Supplied records:

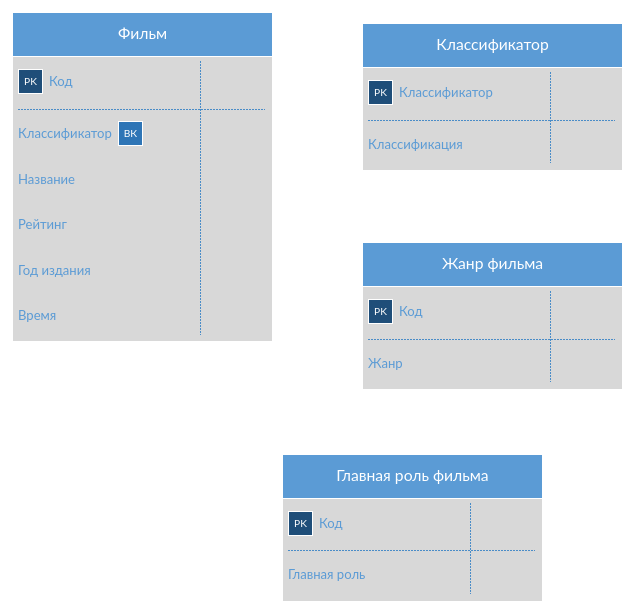
<!DOCTYPE html>
<html lang="ru">
<head>
<meta charset="utf-8">
<title>Схема базы данных: фильм</title>
<style>
:root {
  --head: #5b9bd5;
  --body: #d8d8d8;
  --label: #5b9bd5;
  --dash: #4a8cc7;
  --primary: #1f4e79;
  --foreign: #2e75b6;
  --paper: #ffffff;
}
* { box-sizing: border-box; margin: 0; padding: 0; }
html, body { width: 635px; height: 614px; overflow: hidden; background: var(--paper); }
.diagram { position: relative; width: 635px; height: 614px; font-family: Lato, "Open Sans", sans-serif; }
.entity { position: absolute; display: flex; flex-direction: column; width: 259px; height: 146px; }
.film { left: 13px; top: 13px; height: 328px; }
.classifier { left: 363px; top: 24px; }
.genre { left: 363px; top: 243px; }
.lead-role { left: 283px; top: 455px; }
.entity h2 {
  flex: 0 0 43px; margin-bottom: 1px; background: var(--head); color: var(--paper);
  font-size: 15.7px; font-weight: 400; line-height: 41px; text-align: center; white-space: nowrap;
}
.fields { position: relative; flex: 1; display: flex; flex-direction: column; padding: 0 7px 3px 5px; background: var(--body); list-style: none; }
.fields::after {
  content: ""; position: absolute; left: 187px; top: 4px; bottom: 7px; width: 1px;
  background: repeating-linear-gradient(to bottom, var(--dash) 0 2px, transparent 2px 3px);
}
.film .fields::after { bottom: 6px; }
.lead-role .fields { padding-bottom: 4px; }
.field { position: relative; flex: 1; display: flex; align-items: center; gap: 6px; color: var(--label); font-size: 13.1px; line-height: 18px; white-space: nowrap; }
.field.key { flex: 0 0 53px; padding-bottom: 5px; }
.lead-role .field.key { flex-basis: 52px; }
.field.key::after {
  content: ""; position: absolute; left: 0; right: 0; bottom: 0; height: 1px;
  background: repeating-linear-gradient(to right, var(--dash) 0 2px, transparent 2px 3px);
}
.film .field:not(.key) .name { position: relative; top: 0.2px; }
.badge {
  flex: 0 0 25px; align-self: flex-start; height: 25px; margin-top: 12px;
  border: 1px solid var(--paper); background: var(--primary);
  color: var(--paper); font-size: 10.2px; line-height: 23px; text-align: center;
}
.badge.fk { margin-top: 11px; background: var(--foreign); }
</style>
</head>
<body>
<main class="diagram">
  <section class="entity film">
    <h2>Фильм</h2>
    <ul class="fields">
      <li class="field key"><span class="badge">PK</span><span class="name">Код</span></li>
      <li class="field"><span class="name">Классификатор</span><span class="badge fk">ВК</span></li>
      <li class="field"><span class="name">Название</span></li>
      <li class="field"><span class="name">Рейтинг</span></li>
      <li class="field"><span class="name">Год издания</span></li>
      <li class="field"><span class="name">Время</span></li>
    </ul>
  </section>
  <section class="entity classifier">
    <h2>Классификатор</h2>
    <ul class="fields">
      <li class="field key"><span class="badge">PK</span><span class="name">Классификатор</span></li>
      <li class="field"><span class="name">Классификация</span></li>
    </ul>
  </section>
  <section class="entity genre">
    <h2>Жанр фильма</h2>
    <ul class="fields">
      <li class="field key"><span class="badge">PK</span><span class="name">Код</span></li>
      <li class="field"><span class="name">Жанр</span></li>
    </ul>
  </section>
  <section class="entity lead-role">
    <h2>Главная роль фильма</h2>
    <ul class="fields">
      <li class="field key"><span class="badge">PK</span><span class="name">Код</span></li>
      <li class="field"><span class="name">Главная роль</span></li>
    </ul>
  </section>
</main>
</body>
</html>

Aim of the task: Answer with the count alone: how many lines in the data above have "film" in them?

Answer to this task: 4